■ TO DO
Below are some entries; report how many of their lines contain the word "path", giving nothing besides the number.

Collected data

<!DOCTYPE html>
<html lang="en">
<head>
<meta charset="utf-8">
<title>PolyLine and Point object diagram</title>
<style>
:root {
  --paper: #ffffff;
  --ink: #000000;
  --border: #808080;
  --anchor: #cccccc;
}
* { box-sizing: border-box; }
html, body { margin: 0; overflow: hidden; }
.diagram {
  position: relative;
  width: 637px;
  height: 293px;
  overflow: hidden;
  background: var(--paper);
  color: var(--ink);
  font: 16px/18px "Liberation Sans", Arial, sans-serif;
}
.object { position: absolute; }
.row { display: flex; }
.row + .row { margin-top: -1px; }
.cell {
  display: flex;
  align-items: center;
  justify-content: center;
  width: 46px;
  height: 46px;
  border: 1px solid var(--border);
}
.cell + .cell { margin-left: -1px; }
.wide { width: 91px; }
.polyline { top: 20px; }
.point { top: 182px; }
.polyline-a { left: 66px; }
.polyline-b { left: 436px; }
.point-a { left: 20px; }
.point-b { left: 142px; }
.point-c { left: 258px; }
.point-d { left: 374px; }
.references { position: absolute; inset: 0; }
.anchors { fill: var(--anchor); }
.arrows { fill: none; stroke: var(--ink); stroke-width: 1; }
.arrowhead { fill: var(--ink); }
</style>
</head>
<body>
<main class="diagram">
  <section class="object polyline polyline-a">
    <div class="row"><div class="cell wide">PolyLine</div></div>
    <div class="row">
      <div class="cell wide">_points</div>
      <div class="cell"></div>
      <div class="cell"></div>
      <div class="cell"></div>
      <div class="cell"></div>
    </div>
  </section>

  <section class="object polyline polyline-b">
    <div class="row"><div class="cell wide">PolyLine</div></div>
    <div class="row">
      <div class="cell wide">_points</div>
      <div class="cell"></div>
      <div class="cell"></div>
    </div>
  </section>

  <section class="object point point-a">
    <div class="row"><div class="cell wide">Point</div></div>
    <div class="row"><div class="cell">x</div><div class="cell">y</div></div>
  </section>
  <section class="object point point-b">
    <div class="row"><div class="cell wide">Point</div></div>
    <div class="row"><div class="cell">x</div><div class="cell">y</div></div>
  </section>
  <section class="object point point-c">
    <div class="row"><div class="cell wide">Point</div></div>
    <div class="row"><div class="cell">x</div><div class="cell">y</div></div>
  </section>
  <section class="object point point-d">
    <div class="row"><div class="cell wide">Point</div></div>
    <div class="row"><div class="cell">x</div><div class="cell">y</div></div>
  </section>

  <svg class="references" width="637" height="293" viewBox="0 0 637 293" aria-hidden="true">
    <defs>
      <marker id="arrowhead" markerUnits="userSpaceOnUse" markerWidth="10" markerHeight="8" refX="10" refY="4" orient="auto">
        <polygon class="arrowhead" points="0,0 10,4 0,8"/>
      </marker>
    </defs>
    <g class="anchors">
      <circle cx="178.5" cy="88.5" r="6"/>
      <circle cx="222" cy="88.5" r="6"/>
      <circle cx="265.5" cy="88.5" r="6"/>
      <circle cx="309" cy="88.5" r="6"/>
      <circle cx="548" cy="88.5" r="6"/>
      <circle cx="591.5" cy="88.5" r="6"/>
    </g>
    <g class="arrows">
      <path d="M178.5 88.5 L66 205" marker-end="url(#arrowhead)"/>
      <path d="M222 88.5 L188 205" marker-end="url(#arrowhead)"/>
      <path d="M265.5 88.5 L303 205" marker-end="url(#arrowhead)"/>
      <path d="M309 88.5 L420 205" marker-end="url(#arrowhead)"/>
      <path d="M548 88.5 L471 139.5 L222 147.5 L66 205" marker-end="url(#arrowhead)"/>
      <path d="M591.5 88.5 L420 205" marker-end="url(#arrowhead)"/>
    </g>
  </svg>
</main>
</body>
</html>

■ SOLUTION TO THE PROBLEM
6